We take a delve into nature activities in Langkawi
A glittering jewel for only the luckiest of travellers, lying in the Andaman Sea is Langkawi, one of Malaysia’s most prized possessions. Tourists are generally attracted by its laid-back island atmosphere, dream-like white beaches and perhaps most significantly, its rare duty-free status! A natural haven of tranquility and marvel, it is undoubtedly the nature of Langkawi that makes it such a memorable destination.
Author: Corrine Wolstenholme
Langkawi, known as the jewel of Kedah, is a district and archipelago of more than 100 islands 30 km off the mainland coast of northwest Malaysia. Pulau Langkawi (Langkawi Island), popular with foreign and local tourists, is the largest of all the islands. The idyllic tropical beach at Pantai Cenang offers many water sports and there is great opportunity for hiking in order to see panoramic views or to visit the Geoforest Park.
Little known about Langkawi is that its coastlines are home to plenty of microorganisms that can be discovered on muck dives despite the reduced visibility that inevitably comes with muck diving. If you dive with Langkawi Scuba, you get a 2:1 ratio of students to instructor. Due to the shallow dive sights, the dives can be an hour long, which gives you ample time to search through the vegetation on the sea bed for hidden treasures. Frequently seen organisms include seahorses, razorfish, eels, frog fish, barracuda, and sea urchins. Muck diving offers a unique opportunity to develop skills in challenging conditions. Another way to view the marine environment around Langkawi is to take an island hopping mangrove boat tour. The boat drops people at a number of different islands so you can snorkel, swim or sunbathe to your heart’s content.
The Langkawi Sky Bridge offers views like nowhere else on the island of the coastline and surrounding Thai islands. The 2.2 km SkyCab from Teluk Burau (the Oriental Village) will take you 708 m above sea level to the top station in what is unsurprisingly one of the steepest cable cars in the world. From there, you can either walk or take the SkyGlide to the bridge where you can see the hillside flora, waterfalls and occasional wildlife found among the forest.

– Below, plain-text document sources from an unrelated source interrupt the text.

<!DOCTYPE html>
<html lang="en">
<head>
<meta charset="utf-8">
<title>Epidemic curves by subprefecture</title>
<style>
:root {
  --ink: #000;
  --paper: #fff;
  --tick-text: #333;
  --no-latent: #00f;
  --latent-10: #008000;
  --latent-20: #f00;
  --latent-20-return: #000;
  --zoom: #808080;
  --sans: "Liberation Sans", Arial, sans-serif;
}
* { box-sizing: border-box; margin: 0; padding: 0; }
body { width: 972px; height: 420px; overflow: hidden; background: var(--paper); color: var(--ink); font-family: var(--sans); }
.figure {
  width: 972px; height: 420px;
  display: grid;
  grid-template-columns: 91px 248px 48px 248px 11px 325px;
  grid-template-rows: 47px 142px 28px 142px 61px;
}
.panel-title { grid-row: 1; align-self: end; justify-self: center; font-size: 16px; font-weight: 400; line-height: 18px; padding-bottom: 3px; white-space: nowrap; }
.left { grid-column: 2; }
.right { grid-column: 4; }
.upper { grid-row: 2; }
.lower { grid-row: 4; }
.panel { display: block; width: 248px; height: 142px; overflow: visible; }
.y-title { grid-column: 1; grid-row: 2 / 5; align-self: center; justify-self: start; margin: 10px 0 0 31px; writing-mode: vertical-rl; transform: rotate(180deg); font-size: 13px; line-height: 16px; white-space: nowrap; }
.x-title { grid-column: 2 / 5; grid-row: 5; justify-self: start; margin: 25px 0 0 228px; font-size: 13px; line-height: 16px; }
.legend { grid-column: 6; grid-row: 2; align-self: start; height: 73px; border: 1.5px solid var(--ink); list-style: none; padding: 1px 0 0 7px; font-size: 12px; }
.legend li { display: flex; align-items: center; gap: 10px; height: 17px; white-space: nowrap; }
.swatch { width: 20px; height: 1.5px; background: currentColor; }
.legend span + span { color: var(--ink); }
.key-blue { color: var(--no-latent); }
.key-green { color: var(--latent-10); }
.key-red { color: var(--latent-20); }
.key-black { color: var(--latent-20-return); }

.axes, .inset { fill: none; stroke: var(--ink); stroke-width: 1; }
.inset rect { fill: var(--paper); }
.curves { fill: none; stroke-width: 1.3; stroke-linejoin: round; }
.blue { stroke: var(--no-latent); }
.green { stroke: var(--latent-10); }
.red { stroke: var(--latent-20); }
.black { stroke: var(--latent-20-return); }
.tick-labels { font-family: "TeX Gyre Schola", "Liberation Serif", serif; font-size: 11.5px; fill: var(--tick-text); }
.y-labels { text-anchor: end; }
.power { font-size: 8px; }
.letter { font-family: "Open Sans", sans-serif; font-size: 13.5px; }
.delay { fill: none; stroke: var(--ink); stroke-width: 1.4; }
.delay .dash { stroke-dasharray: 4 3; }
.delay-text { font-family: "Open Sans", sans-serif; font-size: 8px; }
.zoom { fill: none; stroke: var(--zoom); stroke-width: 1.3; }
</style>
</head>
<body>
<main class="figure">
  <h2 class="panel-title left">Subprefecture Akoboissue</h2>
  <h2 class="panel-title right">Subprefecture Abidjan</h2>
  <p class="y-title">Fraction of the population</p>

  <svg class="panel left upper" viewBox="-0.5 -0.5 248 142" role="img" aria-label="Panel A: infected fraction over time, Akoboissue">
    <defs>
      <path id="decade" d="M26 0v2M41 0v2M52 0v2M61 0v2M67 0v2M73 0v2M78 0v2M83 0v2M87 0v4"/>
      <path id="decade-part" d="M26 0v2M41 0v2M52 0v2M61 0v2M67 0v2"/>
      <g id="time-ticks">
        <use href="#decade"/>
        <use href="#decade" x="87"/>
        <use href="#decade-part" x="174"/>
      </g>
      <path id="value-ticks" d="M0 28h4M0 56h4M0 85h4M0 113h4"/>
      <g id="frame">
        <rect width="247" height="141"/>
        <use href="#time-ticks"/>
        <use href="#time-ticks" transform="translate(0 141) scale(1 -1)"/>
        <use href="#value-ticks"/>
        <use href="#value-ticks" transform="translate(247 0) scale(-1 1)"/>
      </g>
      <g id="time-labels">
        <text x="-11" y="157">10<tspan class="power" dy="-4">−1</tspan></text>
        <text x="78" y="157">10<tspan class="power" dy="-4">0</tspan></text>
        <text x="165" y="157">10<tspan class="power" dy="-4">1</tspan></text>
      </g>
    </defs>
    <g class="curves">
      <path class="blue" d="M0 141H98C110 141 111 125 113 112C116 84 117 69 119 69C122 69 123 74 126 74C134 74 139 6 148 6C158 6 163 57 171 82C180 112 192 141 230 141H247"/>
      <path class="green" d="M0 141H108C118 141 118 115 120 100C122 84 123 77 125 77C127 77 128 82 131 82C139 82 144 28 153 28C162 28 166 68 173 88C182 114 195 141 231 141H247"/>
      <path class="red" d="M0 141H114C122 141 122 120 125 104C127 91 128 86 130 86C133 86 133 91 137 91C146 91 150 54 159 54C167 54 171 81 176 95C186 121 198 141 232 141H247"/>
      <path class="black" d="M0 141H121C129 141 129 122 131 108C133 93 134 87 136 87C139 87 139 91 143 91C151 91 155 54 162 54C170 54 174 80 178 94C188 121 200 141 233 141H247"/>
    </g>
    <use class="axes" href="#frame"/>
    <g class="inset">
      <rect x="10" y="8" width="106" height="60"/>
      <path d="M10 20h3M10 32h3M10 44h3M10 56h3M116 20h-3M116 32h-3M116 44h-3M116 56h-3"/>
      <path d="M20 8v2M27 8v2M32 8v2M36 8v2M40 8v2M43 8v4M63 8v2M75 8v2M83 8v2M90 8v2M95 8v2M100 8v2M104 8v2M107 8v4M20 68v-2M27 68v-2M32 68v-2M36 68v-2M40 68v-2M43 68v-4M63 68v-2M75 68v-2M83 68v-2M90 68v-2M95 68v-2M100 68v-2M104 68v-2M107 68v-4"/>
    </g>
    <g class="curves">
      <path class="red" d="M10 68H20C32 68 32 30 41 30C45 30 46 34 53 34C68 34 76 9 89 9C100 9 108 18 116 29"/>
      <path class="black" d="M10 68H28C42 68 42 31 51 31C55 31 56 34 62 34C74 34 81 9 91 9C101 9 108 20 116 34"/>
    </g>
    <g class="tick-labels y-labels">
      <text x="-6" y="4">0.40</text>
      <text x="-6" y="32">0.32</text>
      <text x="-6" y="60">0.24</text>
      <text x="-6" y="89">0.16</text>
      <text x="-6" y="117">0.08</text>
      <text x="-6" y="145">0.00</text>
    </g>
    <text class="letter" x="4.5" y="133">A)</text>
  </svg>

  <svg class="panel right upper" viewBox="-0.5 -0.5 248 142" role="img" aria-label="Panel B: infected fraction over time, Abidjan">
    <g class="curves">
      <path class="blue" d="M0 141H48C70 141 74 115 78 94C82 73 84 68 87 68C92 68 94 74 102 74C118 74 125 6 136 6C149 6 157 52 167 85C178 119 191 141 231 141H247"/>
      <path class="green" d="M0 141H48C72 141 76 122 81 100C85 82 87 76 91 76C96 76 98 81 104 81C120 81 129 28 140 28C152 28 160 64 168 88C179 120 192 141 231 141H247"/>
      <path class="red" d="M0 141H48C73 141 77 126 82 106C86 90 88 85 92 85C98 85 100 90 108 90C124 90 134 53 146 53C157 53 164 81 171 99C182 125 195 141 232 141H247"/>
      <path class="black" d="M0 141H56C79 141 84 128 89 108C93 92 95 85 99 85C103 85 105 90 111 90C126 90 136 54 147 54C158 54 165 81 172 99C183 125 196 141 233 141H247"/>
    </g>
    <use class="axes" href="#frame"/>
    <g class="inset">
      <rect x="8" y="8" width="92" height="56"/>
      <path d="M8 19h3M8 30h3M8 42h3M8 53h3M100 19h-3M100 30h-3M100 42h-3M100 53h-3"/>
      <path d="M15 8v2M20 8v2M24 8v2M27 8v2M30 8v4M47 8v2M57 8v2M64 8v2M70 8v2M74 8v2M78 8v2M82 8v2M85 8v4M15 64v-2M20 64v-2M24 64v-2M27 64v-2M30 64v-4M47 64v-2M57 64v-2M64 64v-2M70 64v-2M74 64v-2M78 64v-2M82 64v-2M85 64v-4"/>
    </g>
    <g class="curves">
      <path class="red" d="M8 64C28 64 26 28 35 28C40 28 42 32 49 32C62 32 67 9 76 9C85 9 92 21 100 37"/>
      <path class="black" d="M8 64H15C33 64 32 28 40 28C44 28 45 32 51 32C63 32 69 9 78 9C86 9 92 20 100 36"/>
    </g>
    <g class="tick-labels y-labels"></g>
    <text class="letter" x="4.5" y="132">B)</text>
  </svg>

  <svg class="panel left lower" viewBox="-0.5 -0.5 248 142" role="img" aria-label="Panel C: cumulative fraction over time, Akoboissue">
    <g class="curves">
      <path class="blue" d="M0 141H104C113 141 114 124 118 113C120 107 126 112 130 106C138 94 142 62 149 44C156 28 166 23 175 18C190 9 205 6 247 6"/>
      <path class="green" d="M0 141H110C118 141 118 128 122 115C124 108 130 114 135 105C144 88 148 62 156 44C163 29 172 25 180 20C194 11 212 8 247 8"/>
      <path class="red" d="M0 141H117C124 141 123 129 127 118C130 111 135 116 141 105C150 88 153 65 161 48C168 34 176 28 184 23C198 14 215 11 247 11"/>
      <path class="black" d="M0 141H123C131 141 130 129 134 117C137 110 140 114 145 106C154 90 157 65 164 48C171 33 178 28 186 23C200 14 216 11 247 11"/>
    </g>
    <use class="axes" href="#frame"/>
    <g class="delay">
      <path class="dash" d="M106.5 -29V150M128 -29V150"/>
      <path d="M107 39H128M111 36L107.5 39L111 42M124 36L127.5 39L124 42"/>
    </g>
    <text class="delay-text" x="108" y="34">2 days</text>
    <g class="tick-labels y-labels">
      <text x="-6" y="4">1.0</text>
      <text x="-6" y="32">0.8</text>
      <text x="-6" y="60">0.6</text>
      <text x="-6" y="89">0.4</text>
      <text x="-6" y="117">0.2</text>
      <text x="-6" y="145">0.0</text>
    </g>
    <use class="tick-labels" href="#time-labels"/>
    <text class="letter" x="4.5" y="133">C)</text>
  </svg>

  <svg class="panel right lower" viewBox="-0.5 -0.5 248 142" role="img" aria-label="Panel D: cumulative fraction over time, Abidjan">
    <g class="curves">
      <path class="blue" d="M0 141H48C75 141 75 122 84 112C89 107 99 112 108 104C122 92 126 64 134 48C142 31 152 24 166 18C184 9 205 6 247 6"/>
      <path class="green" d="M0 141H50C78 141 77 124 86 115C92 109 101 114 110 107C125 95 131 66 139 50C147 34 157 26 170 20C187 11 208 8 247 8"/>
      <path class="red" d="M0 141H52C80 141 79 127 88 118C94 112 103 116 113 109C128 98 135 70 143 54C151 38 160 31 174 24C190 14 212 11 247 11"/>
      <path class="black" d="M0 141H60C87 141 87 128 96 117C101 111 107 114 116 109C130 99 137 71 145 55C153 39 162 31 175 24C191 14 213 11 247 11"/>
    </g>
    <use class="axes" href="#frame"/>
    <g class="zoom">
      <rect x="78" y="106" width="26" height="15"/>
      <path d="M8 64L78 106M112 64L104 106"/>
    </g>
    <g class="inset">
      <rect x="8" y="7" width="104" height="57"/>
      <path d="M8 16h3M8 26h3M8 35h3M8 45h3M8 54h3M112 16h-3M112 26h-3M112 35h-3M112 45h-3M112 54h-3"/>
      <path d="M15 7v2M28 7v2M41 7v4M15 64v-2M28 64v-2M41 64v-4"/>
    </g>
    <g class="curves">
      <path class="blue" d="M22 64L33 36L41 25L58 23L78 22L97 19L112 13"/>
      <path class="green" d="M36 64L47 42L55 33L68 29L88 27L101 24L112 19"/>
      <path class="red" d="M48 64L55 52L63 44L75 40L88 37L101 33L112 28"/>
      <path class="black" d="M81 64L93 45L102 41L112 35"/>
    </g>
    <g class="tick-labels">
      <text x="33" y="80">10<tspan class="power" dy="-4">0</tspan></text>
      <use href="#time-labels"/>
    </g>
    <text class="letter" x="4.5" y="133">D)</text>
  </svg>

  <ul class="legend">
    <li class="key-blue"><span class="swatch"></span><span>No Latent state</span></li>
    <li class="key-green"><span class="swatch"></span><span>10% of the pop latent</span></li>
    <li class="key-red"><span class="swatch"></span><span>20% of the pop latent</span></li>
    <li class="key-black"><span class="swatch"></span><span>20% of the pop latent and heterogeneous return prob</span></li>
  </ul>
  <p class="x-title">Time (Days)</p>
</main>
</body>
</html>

Waterfalls, Mountains and Sea Views
Telaga Tujuh (The Seven Wells) is said to be the best waterfall in Langkawi and offers a nice change to the coastline’s sandy beaches. It is 91 m tall and accessible from the car park at its base. At the summit of the waterfall hide a series of natural freshwater rock pools that can be accessed by a 638-step ascent through the rainforest. The views of the island from up here are intimate and special.
Gunung Machinchang, with an altitude of just over 700 meters, is the second highest mountain on the Island. It is part of the UNESCO World Heritage Geopark and is certainly not a hike for the fainthearted! If you do make the climb, the rewards are plentiful, with potential wildlife sightings en-route, including the white-bellied sea eagle, and 360-degree island views at the summit. The hike begins at the steps to Telaga Tujuh.
Langkawi can be accessed by taking a ferry from either Penang, Kuala Perlis or Kuala Lumpur International Airport. The local ferries are reasonably cheap and frequent enough to suit everyone’s schedules. The best time to visit Langkawi is during the dry season from November to June when skies are reliably blue and seas good enough for snorkelling and scuba diving. Temperatures remain around 30-degrees Celsius for the majority of the dry season. Enjoy!